[Document images with source code]
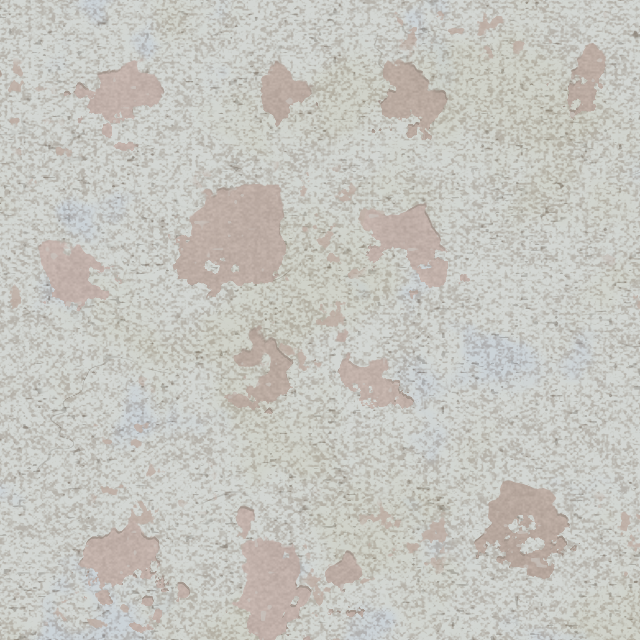
This texture is drawn by a WebGL 1 fragment shader. Its source:

```glsl
precision highp float;
// Weathered pale plaster with grainy relief and flaked patches of pinkish undercoat.
uniform vec2 u_resolution;

float hash(vec2 p) {
  return fract(sin(dot(p, vec2(127.1, 311.7))) * 43758.5453);
}

float noise(vec2 p) {
  vec2 i = floor(p), f = fract(p);
  f = f * f * (3.0 - 2.0 * f);
  return mix(mix(hash(i), hash(i + vec2(1.0, 0.0)), f.x),
             mix(hash(i + vec2(0.0, 1.0)), hash(i + 1.0), f.x), f.y);
}

float fbm(vec2 p) {
  float sum = 0.0, weight = 0.53;
  for (int i = 0; i < 4; i++) {
    sum += weight * noise(p);
    p = mat2(1.6, 1.2, -1.2, 1.6) * p + 7.3;
    weight *= 0.5;
  }
  return sum;
}

// Flaked patches: x is depth inside the edge, y is a random tone per patch.
vec2 flakes(vec2 p) {
  vec2 q = p + 0.15 * (vec2(fbm(p * 10.0), fbm(p * 10.0 + 40.0)) - 0.5);
  vec2 cell = floor(q * 4.0);
  vec2 best = vec2(-1.0, 0.0);
  for (int y = -1; y <= 1; y++) {
    for (int x = -1; x <= 1; x++) {
      vec2 id = cell + vec2(float(x), float(y));
      vec2 center = (id + 0.2 + 0.6 * vec2(hash(id + 3.1), hash(id + 8.7))) / 4.0;
      float radius = mix(0.034, 0.086, pow(hash(id + 15.3), 1.4));
      vec2 d = q - center;
      d.x *= mix(0.75, 1.25, hash(id + 21.9));
      // The lower edge is more ragged than the upper one.
      float ragged = mix(0.03, 0.14, smoothstep(0.02, -0.04, d.y));
      float depth = radius - length(d) + ragged * (fbm(p * 48.0) - 0.5);
      depth -= step(0.76, hash(id + 33.3));
      if (depth > best.x) best = vec2(depth, hash(id + 47.0));
    }
  }
  return best;
}

void main() {
  vec2 p = gl_FragCoord.xy / min(u_resolution.x, u_resolution.y);

  // Plaster: lit grains, warm shaded hollows and faint broad stains.
  float grain = 0.6 * noise(p * vec2(215.0, 265.0)) + 0.4 * noise(p * 390.0 + 9.0);
  float relief = grain + 0.3 * (fbm(p * 28.0) - 0.5);
  vec3 plaster = mix(vec3(0.715, 0.7, 0.67), vec3(0.826, 0.84, 0.826),
                     smoothstep(0.15, 0.64, relief));
  float ochre = smoothstep(0.48, 0.75, fbm(p * 7.0 + 12.0));
  float blue = smoothstep(0.6, 0.8, fbm(p * 9.0 + 71.0));
  plaster += ochre * vec3(-0.012, -0.016, -0.036);
  plaster += blue * vec3(-0.03, -0.014, 0.02);

  // Small pits and broken hairline cracks.
  float pits = smoothstep(0.76, 0.94, noise(p * vec2(130.0, 220.0) + 5.0))
             * smoothstep(0.4, 0.65, noise(p * 38.0 + 31.0));
  float crack = smoothstep(0.006, 0.001, abs(fbm(p * vec2(4.0, 8.0) + 55.0) - 0.5))
              * smoothstep(0.6, 0.72, fbm(p * 9.0 + 90.0));
  plaster -= (0.16 * pits + 0.1 * crack) * vec3(0.9, 1.0, 1.05);

  // Tiny pink flecks gathered in loose groups.
  float fleck = smoothstep(0.66, 0.72, fbm(p * 42.0 + 63.0))
              * smoothstep(0.5, 0.62, fbm(p * 6.0 + 25.0));
  plaster = mix(plaster, vec3(0.74, 0.67, 0.63), 0.8 * fleck);

  // Undercoat: smoother, with a few pale chips left on it.
  vec2 flake = flakes(p);
  vec3 undercoat = mix(vec3(0.715, 0.655, 0.615), vec3(0.765, 0.7, 0.675), flake.y);
  undercoat += 0.09 * (grain - 0.5) + 0.05 * (fbm(p * 16.0) - 0.5);
  float chips = smoothstep(0.84, 0.93, noise(p * 95.0 + 17.0));
  undercoat = mix(undercoat, vec3(0.79, 0.775, 0.755), 0.65 * chips);

  // Broken shadow cast by the plaster rim along upper edges.
  float inside = smoothstep(-0.002, 0.002, flake.x);
  float above = smoothstep(-0.002, 0.002, flakes(p + vec2(0.001, 0.0035)).x);
  float rim = inside * (1.0 - above) * smoothstep(0.4, 0.7, noise(p * 26.0 + 3.0));

  vec3 color = mix(plaster, undercoat, inside);
  color = mix(color, vec3(0.56, 0.52, 0.48), 0.6 * rim);
  gl_FragColor = vec4(color, 1.0);
}
```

Exercise
The data above must be copied exactly. Leave out the pictures.

Written response
This texture is drawn by a WebGL 1 fragment shader. Its source:

```glsl
precision highp float;
// Weathered pale plaster with grainy relief and flaked patches of pinkish undercoat.
uniform vec2 u_resolution;

float hash(vec2 p) {
  return fract(sin(dot(p, vec2(127.1, 311.7))) * 43758.5453);
}

float noise(vec2 p) {
  vec2 i = floor(p), f = fract(p);
  f = f * f * (3.0 - 2.0 * f);
  return mix(mix(hash(i), hash(i + vec2(1.0, 0.0)), f.x),
             mix(hash(i + vec2(0.0, 1.0)), hash(i + 1.0), f.x), f.y);
}

float fbm(vec2 p) {
  float sum = 0.0, weight = 0.53;
  for (int i = 0; i < 4; i++) {
    sum += weight * noise(p);
    p = mat2(1.6, 1.2, -1.2, 1.6) * p + 7.3;
    weight *= 0.5;
  }
  return sum;
}

// Flaked patches: x is depth inside the edge, y is a random tone per patch.
vec2 flakes(vec2 p) {
  vec2 q = p + 0.15 * (vec2(fbm(p * 10.0), fbm(p * 10.0 + 40.0)) - 0.5);
  vec2 cell = floor(q * 4.0);
  vec2 best = vec2(-1.0, 0.0);
  for (int y = -1; y <= 1; y++) {
    for (int x = -1; x <= 1; x++) {
      vec2 id = cell + vec2(float(x), float(y));
      vec2 center = (id + 0.2 + 0.6 * vec2(hash(id + 3.1), hash(id + 8.7))) / 4.0;
      float radius = mix(0.034, 0.086, pow(hash(id + 15.3), 1.4));
      vec2 d = q - center;
      d.x *= mix(0.75, 1.25, hash(id + 21.9));
      // The lower edge is more ragged than the upper one.
      float ragged = mix(0.03, 0.14, smoothstep(0.02, -0.04, d.y));
      float depth = radius - length(d) + ragged * (fbm(p * 48.0) - 0.5);
      depth -= step(0.76, hash(id + 33.3));
      if (depth > best.x) best = vec2(depth, hash(id + 47.0));
    }
  }
  return best;
}

void main() {
  vec2 p = gl_FragCoord.xy / min(u_resolution.x, u_resolution.y);

  // Plaster: lit grains, warm shaded hollows and faint broad stains.
  float grain = 0.6 * noise(p * vec2(215.0, 265.0)) + 0.4 * noise(p * 390.0 + 9.0);
  float relief = grain + 0.3 * (fbm(p * 28.0) - 0.5);
  vec3 plaster = mix(vec3(0.715, 0.7, 0.67), vec3(0.826, 0.84, 0.826),
                     smoothstep(0.15, 0.64, relief));
  float ochre = smoothstep(0.48, 0.75, fbm(p * 7.0 + 12.0));
  float blue = smoothstep(0.6, 0.8, fbm(p * 9.0 + 71.0));
  plaster += ochre * vec3(-0.012, -0.016, -0.036);
  plaster += blue * vec3(-0.03, -0.014, 0.02);

  // Small pits and broken hairline cracks.
  float pits = smoothstep(0.76, 0.94, noise(p * vec2(130.0, 220.0) + 5.0))
             * smoothstep(0.4, 0.65, noise(p * 38.0 + 31.0));
  float crack = smoothstep(0.006, 0.001, abs(fbm(p * vec2(4.0, 8.0) + 55.0) - 0.5))
              * smoothstep(0.6, 0.72, fbm(p * 9.0 + 90.0));
  plaster -= (0.16 * pits + 0.1 * crack) * vec3(0.9, 1.0, 1.05);

  // Tiny pink flecks gathered in loose groups.
  float fleck = smoothstep(0.66, 0.72, fbm(p * 42.0 + 63.0))
              * smoothstep(0.5, 0.62, fbm(p * 6.0 + 25.0));
  plaster = mix(plaster, vec3(0.74, 0.67, 0.63), 0.8 * fleck);

  // Undercoat: smoother, with a few pale chips left on it.
  vec2 flake = flakes(p);
  vec3 undercoat = mix(vec3(0.715, 0.655, 0.615), vec3(0.765, 0.7, 0.675), flake.y);
  undercoat += 0.09 * (grain - 0.5) + 0.05 * (fbm(p * 16.0) - 0.5);
  float chips = smoothstep(0.84, 0.93, noise(p * 95.0 + 17.0));
  undercoat = mix(undercoat, vec3(0.79, 0.775, 0.755), 0.65 * chips);

  // Broken shadow cast by the plaster rim along upper edges.
  float inside = smoothstep(-0.002, 0.002, flake.x);
  float above = smoothstep(-0.002, 0.002, flakes(p + vec2(0.001, 0.0035)).x);
  float rim = inside * (1.0 - above) * smoothstep(0.4, 0.7, noise(p * 26.0 + 3.0));

  vec3 color = mix(plaster, undercoat, inside);
  color = mix(color, vec3(0.56, 0.52, 0.48), 0.6 * rim);
  gl_FragColor = vec4(color, 1.0);
}
```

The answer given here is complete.